Prague Symphony Orchestra
November 13 2019
Royal Concert Hall, Nottingham
Review: William Ruff
Czech musicians celebrate music from their homeland with plenty of local colour
You wait for years for a piece by Czech composer Bohuslav Martinu to be played in Nottingham and two turn up in less than a week. An opera on Saturday and on Wednesday his Cello Concerto No 1.
Martinu was hugely prolific, producing over 400 works, and his life was unsettled (he changed countries 11 times). His restlessness as well as his tendency to pick up musical styles wherever he went can be seen in this concerto.
Cellist Laura Van der Heijden (BBC Young Musician Winner 2012) and the Prague Symphony Orchestra, under their conductor Pietari Inkinen, made an eloquent case for it and managed the sometimes startling shifts of style and mood with aplomb. It starts cheerfully in a big-open-spaces epic style, flirts with jazz and Czech folk-dance before settling down in the slow movement, its emotional core. Here Laura made the cello sing of beauty and a sense of peace – before she and the orchestra plunged into the finale’s frenetic energy.
The rest of the programme was Czech too. Smetana’s Overture and three Dances from his opera The Bartered Bride opened the concert with lots of fizzing energy and rhythmic sparkle. And it ended with Dvorak’s evergreen Symphony No 9 ‘From the New World’ which the Prague musicians must have had in their veins since birth.
The symphony is full of American colour: Indian dances, scenes from Hiawatha, spirituals and much more. But there is also a lot of nostalgia for the Bohemia which Dvorak had left behind him when he sailed across the Atlantic. Pietari Inkinen let the great tunes breathe, kept textures transparent and, whilst losing none of the music’s ability to stir the blood, revealed plenty of unexpected details and orchestral colours.

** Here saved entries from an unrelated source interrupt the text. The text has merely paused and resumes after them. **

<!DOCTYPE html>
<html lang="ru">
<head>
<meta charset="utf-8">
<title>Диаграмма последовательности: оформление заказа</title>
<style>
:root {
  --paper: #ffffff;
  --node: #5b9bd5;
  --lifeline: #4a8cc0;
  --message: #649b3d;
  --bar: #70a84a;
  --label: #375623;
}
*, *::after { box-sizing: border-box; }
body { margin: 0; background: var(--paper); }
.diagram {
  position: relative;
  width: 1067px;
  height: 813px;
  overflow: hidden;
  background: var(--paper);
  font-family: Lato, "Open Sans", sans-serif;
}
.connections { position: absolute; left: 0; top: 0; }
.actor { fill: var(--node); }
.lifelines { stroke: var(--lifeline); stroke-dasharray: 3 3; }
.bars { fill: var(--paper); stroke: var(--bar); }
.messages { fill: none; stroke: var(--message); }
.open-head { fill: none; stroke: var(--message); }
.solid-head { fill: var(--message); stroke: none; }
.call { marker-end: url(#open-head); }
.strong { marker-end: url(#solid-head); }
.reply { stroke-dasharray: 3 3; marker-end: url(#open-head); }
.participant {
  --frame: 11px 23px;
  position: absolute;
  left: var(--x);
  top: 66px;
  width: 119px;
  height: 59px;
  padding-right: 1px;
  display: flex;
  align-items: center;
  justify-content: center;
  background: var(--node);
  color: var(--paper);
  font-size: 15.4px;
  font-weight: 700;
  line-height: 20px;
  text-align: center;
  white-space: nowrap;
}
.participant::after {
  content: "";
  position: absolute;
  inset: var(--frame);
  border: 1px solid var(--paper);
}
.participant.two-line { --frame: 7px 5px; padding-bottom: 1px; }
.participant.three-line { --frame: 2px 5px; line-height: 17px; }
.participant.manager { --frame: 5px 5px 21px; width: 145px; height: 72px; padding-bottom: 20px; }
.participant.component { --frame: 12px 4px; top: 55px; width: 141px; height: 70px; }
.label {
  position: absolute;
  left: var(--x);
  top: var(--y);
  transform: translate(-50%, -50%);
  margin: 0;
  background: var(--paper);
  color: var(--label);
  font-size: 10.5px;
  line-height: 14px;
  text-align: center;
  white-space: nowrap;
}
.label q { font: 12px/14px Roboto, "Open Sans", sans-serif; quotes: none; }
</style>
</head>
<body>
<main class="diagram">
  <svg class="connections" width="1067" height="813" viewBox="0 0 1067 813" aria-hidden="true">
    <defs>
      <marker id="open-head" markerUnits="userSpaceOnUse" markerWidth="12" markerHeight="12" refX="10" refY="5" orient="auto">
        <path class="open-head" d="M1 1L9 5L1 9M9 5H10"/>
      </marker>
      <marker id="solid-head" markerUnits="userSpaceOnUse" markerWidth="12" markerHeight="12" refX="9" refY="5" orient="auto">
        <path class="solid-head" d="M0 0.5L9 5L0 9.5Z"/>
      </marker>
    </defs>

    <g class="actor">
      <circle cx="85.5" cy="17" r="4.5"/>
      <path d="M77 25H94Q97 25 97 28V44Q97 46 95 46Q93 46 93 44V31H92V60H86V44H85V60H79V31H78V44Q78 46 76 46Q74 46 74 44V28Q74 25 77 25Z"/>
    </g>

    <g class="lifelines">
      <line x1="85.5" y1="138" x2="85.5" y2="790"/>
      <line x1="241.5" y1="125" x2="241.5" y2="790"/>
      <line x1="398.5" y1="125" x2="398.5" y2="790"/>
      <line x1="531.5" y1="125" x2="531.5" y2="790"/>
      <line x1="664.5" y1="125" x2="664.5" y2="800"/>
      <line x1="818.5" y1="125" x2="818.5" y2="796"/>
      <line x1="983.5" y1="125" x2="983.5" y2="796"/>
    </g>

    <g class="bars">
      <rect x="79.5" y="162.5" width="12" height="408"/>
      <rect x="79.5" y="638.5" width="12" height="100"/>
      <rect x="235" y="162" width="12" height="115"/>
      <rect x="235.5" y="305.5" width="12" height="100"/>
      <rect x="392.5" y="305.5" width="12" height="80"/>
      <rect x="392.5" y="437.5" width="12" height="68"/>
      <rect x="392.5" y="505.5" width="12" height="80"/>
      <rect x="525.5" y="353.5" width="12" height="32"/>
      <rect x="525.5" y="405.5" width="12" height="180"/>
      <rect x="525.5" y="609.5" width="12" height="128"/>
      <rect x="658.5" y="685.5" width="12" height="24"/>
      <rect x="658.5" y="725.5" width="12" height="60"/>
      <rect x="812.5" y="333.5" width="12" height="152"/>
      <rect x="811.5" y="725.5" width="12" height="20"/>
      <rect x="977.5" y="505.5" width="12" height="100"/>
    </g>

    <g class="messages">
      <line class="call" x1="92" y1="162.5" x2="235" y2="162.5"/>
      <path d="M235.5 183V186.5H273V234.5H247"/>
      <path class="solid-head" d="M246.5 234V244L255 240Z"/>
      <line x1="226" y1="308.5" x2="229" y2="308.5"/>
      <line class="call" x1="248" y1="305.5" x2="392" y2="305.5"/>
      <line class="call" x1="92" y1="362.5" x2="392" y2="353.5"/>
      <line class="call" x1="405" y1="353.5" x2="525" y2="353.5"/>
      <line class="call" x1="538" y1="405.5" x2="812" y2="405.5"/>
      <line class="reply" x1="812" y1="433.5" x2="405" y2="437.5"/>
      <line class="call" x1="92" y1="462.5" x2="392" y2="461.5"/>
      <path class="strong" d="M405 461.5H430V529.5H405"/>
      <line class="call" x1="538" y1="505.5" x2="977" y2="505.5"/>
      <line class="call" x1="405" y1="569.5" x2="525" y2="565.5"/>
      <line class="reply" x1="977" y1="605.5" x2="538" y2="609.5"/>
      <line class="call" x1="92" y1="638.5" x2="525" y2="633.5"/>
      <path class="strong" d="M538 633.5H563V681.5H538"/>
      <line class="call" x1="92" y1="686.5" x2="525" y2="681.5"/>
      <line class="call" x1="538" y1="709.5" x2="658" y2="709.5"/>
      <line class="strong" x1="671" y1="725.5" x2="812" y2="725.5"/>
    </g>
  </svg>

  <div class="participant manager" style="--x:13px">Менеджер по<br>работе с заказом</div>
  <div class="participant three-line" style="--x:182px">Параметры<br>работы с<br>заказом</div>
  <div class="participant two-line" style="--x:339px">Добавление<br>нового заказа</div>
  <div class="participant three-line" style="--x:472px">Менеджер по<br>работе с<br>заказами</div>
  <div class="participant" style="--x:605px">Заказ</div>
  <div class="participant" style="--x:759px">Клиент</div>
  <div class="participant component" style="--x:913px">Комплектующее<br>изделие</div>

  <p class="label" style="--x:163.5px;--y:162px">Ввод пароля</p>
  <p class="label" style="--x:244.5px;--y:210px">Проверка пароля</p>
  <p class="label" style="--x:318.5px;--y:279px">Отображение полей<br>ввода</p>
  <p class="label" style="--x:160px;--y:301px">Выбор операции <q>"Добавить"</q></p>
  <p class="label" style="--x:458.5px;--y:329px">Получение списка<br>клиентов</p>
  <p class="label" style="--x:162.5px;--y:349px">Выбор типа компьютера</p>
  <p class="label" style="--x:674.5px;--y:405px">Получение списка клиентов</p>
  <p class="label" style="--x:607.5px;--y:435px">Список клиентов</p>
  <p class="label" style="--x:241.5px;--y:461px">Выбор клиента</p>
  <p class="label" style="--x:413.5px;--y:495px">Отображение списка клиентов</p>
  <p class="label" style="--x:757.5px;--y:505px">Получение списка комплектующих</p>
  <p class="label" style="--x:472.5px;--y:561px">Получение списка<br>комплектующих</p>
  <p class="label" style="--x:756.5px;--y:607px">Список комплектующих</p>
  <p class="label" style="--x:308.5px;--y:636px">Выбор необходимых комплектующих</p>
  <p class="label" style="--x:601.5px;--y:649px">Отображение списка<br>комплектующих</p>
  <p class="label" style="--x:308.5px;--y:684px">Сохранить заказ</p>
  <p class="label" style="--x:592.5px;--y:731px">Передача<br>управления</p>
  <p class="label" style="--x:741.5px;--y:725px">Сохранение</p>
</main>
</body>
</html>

And a Dvorak Slavonic Dance did very nicely as encore.
Prague Symphony Orchestra conducted by Pietari Inkinen with Laura Van der Heijden (cello)